* [Task instructions]: Find each line below that includes "html", then copy it.

* [Data to process]:
>>>>

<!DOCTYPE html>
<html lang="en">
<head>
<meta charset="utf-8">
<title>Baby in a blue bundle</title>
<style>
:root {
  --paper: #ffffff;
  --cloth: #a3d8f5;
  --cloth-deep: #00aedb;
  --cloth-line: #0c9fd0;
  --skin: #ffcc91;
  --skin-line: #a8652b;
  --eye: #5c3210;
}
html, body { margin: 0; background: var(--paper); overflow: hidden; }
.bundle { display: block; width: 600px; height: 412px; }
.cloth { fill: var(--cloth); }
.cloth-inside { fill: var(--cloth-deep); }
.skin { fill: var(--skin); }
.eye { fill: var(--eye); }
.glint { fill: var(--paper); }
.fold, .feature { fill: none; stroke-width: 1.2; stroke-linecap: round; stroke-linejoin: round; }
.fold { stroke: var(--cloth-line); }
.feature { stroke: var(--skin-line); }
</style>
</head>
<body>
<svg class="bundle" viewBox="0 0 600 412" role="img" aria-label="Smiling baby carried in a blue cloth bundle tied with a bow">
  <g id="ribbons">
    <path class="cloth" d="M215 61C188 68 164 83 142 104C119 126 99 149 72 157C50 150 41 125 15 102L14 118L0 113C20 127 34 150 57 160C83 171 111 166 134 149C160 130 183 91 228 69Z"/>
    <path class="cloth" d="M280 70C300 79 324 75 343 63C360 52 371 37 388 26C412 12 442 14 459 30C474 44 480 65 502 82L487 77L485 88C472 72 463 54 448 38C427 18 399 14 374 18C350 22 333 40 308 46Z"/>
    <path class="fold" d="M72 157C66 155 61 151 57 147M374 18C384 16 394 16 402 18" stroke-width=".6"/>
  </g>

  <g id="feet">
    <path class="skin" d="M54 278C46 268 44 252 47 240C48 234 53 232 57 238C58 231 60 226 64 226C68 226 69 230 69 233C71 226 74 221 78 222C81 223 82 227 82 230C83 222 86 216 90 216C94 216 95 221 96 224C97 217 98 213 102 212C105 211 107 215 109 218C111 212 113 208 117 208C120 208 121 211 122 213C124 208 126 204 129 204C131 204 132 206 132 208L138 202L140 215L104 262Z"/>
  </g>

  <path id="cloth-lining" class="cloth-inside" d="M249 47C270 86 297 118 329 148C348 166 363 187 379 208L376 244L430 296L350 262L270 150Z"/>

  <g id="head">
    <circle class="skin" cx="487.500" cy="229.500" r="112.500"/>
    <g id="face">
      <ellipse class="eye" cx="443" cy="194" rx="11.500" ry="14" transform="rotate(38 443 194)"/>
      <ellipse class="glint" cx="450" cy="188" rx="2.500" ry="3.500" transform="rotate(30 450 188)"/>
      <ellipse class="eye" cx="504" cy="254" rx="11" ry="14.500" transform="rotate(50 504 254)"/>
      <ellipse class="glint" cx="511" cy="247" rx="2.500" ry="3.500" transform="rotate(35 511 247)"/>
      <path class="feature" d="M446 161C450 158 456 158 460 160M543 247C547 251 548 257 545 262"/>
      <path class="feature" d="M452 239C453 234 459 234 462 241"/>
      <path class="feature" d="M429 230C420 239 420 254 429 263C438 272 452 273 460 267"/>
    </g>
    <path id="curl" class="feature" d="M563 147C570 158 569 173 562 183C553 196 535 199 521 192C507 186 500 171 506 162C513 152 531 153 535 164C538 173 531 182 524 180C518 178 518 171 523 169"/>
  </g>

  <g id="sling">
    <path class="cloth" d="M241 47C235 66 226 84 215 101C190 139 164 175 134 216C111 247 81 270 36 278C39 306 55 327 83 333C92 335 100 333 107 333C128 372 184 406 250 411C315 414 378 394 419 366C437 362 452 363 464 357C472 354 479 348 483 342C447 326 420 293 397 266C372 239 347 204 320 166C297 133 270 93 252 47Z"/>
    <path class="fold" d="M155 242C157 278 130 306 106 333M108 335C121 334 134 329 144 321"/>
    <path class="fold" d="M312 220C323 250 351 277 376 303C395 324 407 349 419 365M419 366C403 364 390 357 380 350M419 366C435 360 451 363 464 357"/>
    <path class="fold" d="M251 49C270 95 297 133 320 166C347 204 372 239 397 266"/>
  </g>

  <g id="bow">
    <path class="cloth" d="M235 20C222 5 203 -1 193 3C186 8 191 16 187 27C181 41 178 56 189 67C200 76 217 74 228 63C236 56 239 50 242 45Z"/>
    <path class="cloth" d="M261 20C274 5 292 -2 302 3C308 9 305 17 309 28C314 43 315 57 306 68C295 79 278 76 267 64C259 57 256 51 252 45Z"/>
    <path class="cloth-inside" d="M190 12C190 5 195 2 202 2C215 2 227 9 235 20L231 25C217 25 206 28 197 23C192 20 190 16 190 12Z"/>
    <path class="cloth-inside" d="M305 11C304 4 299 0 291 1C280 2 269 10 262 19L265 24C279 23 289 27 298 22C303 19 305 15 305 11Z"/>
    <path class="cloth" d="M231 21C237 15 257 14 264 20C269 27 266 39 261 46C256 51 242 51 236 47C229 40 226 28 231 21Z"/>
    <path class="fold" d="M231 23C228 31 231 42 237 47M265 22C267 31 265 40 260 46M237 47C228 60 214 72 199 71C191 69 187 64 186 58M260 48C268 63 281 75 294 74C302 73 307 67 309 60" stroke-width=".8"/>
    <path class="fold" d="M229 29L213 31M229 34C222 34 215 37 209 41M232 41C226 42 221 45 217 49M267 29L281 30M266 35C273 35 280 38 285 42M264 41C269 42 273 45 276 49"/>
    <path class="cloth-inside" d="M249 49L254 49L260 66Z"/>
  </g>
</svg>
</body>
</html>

<<<<

* [Answer space]:
<!DOCTYPE html>
<html lang="en">
html, body { margin: 0; background: var(--paper); overflow: hidden; }
</html>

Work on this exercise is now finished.